The limited series details the couple’s relationship, from their first impressions of one another to the growth of their family. However, throughout the six hours, composer Gil Talmi revealed to Variety, he composed over four hours (approximately 260 minutes) of music to embrace the regal and historical elements of the Duke’s past and current challenges.
“Naturally, the subject of the royalty and the monarchy lends itself to the classical background, with a lot of neoclassical piano, strings and orchestra.” The composer detailed how he combined the Duke’s past and present through the incorporation of darker electronics and modular and analog synths, all in an effort “to help convey the challenges and darker undercurrents that [Harry and Meghan] have been facing.”
Talmi’s research extended further than the subjects themselves, the composer immersed himself in the music history of the story’s regions and time periods. “There’s a lot of research that goes into it for me from the perspective of being an authentic voice to an authentic story.”
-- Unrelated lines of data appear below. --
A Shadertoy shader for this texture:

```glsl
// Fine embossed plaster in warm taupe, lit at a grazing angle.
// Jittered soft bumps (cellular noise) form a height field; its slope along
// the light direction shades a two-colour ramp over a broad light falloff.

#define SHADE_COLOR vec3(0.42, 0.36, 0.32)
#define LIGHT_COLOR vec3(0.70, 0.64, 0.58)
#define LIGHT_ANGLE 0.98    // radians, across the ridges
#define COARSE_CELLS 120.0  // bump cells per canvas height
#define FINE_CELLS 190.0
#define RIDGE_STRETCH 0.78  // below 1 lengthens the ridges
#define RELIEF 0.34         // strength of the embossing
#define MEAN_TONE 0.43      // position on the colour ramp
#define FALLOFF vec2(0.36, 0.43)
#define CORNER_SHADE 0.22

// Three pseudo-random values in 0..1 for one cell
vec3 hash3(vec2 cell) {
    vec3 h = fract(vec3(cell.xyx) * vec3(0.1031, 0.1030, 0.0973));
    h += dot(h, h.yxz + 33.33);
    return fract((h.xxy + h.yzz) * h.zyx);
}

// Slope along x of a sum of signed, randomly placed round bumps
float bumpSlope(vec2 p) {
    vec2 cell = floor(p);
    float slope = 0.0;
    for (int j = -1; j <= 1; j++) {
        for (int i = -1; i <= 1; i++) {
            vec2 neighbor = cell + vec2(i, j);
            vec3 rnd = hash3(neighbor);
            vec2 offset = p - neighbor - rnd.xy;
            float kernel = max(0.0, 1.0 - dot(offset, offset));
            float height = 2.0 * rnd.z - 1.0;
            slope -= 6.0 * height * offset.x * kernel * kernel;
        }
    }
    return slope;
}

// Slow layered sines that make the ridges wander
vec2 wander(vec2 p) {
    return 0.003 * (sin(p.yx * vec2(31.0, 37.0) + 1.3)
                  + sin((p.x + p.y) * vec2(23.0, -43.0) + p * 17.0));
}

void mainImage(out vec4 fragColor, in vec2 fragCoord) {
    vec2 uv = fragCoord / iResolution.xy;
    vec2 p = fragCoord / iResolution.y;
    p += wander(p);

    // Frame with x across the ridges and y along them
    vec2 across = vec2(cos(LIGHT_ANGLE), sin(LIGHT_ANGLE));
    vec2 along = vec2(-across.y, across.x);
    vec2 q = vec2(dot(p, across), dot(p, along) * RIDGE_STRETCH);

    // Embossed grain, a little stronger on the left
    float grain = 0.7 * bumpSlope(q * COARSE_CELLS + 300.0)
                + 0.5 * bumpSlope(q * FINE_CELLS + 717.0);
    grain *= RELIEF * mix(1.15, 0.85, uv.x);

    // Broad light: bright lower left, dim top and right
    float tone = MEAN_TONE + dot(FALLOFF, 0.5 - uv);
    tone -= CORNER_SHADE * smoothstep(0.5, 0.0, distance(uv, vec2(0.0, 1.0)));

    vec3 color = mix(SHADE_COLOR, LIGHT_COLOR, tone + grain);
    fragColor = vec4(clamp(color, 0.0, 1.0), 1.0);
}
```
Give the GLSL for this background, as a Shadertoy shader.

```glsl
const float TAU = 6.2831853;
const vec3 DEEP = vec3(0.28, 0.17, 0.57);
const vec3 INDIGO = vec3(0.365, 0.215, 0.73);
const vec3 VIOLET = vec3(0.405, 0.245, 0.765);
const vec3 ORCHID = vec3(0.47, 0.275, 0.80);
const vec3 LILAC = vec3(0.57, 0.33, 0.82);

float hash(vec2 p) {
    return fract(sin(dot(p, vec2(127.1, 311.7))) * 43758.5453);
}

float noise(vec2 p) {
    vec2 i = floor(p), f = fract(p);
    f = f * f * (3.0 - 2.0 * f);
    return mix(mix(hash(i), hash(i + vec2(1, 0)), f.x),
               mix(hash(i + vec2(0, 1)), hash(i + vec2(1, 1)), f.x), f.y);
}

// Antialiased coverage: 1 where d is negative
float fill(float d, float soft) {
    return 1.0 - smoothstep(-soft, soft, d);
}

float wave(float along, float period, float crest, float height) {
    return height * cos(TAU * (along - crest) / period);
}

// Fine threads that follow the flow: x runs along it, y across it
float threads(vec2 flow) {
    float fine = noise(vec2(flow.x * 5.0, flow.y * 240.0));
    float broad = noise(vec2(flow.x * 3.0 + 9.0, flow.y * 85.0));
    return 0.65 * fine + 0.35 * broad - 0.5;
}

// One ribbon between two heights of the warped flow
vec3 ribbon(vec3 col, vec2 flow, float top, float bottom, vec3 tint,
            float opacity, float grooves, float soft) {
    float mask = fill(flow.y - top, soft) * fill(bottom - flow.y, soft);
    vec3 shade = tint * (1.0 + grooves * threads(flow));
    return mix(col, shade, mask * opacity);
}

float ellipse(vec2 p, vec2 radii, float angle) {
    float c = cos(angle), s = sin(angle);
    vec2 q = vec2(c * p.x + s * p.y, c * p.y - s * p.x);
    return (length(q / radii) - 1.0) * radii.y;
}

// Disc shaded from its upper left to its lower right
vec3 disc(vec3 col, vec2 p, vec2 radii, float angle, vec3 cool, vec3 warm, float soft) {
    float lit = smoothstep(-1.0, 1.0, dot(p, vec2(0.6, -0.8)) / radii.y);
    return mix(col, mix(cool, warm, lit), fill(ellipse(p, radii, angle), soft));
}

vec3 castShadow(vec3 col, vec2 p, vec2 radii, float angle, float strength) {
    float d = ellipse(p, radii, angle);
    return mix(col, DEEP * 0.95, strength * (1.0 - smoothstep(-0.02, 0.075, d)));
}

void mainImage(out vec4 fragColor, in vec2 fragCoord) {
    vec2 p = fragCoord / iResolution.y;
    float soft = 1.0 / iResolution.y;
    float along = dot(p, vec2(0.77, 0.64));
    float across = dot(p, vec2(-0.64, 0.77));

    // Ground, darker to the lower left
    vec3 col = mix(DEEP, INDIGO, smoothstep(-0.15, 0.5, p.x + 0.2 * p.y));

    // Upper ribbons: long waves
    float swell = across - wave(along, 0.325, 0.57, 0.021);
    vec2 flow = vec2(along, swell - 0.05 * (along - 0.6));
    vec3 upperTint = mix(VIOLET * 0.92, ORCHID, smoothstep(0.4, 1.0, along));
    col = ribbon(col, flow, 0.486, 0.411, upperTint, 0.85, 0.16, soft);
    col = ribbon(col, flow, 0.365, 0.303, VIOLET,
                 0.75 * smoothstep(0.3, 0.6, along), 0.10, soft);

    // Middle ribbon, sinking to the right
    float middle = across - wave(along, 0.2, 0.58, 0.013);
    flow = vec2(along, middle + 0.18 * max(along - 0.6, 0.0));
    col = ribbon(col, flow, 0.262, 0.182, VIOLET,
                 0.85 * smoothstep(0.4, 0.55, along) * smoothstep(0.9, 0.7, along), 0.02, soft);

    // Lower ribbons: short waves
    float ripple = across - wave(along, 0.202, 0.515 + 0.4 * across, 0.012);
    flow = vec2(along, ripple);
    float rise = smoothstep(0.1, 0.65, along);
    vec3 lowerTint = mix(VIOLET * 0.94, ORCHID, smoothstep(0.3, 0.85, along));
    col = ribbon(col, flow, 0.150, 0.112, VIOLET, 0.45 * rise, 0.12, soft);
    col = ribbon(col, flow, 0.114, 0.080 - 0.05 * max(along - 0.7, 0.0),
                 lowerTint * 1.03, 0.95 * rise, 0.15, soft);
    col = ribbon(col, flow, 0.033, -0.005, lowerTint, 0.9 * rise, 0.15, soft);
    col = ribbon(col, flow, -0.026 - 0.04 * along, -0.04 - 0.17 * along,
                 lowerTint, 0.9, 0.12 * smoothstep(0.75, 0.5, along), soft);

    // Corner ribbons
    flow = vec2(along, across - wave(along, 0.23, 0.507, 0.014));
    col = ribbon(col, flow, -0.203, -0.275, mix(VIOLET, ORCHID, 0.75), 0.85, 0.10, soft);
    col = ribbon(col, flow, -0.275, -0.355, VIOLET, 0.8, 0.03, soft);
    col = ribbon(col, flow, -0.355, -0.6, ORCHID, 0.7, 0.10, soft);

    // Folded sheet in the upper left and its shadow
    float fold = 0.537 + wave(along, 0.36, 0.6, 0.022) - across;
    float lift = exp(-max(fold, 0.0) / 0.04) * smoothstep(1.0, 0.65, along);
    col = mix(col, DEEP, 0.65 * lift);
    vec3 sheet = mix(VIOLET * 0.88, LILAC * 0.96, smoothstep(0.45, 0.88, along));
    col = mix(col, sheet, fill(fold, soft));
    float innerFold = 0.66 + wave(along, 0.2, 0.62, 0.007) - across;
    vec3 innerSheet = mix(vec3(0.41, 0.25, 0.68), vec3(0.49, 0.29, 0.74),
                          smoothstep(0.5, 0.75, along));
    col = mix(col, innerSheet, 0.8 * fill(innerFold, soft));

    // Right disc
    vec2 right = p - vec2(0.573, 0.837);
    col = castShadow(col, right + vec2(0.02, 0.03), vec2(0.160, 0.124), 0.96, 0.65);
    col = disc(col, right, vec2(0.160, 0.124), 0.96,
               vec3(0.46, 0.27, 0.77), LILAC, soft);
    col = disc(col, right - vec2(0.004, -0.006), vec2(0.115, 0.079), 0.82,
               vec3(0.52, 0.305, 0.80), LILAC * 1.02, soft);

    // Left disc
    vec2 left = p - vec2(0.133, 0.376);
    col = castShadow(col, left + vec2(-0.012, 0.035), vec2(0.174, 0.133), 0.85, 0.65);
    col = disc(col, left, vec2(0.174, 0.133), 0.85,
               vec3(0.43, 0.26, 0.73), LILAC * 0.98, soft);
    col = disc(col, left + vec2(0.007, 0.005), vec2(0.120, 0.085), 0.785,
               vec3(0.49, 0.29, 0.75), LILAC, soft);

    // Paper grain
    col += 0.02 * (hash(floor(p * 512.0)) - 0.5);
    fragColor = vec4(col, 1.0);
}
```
Talmi continued, “For documentaries, we, as composers, are there, to tell the truth. So [the research] starts with [asking], ‘Sonically, what is the truth?’ I want to make sure that I’m not sonically colonizing. That I know the instruments, the region, the instrumentation, and as much as possible I can hire musicians from this specific place to make it really, really authentic.”
As Talmi concluded his research, he turned to the series director Liz Garbus, supervising editor Erin Barnett and executive producer Erica Sashin, to develop the series’ thematic cues. Instead of composing music for “characters,” Talmi clarified that he created themes that align with the series’ messaging, developing music that encompasses the series’ depiction of “compassion, fear and systemic and social issues.”
Talmi noted his five favorite cues that enhanced these themes were the title sequence, “We Know the Truth,” “The Gilded Cage,” “Shifting the Balance,” and “An Untimely Death.” But Talmi said that throughout “We Know the Truth,” he wanted to convey “the timelessness of the story, the intimacy, the poignancy, the struggle, and bittersweetness,” through the implementation of a neoclassical piano solo.
Throughout “An Untimely Death,” Talmi focused on abiding by the standard composition of documentaries, by creating “a lot of space and pausing,” through the major and minor modalities. “Oftentimes in a narrative film, the music is pushing ahead to unfold, and in documentary scoring, we wait,” explained Talmi.
“In this case [of ‘An Untimely Death’], and oftentimes, what I find very effective in documentary films is actually for music not to hit. So if there’s a major event or a cut happening rather than hitting it with music, actually allowing the music to come out.” Talmi explained how he tries to compose the music around a specific visual cue, because “it creates this dance between imagery and music, that is very respectful and not pushy.”
All six episodes of “Harry & Meghan” are available to stream on Netflix.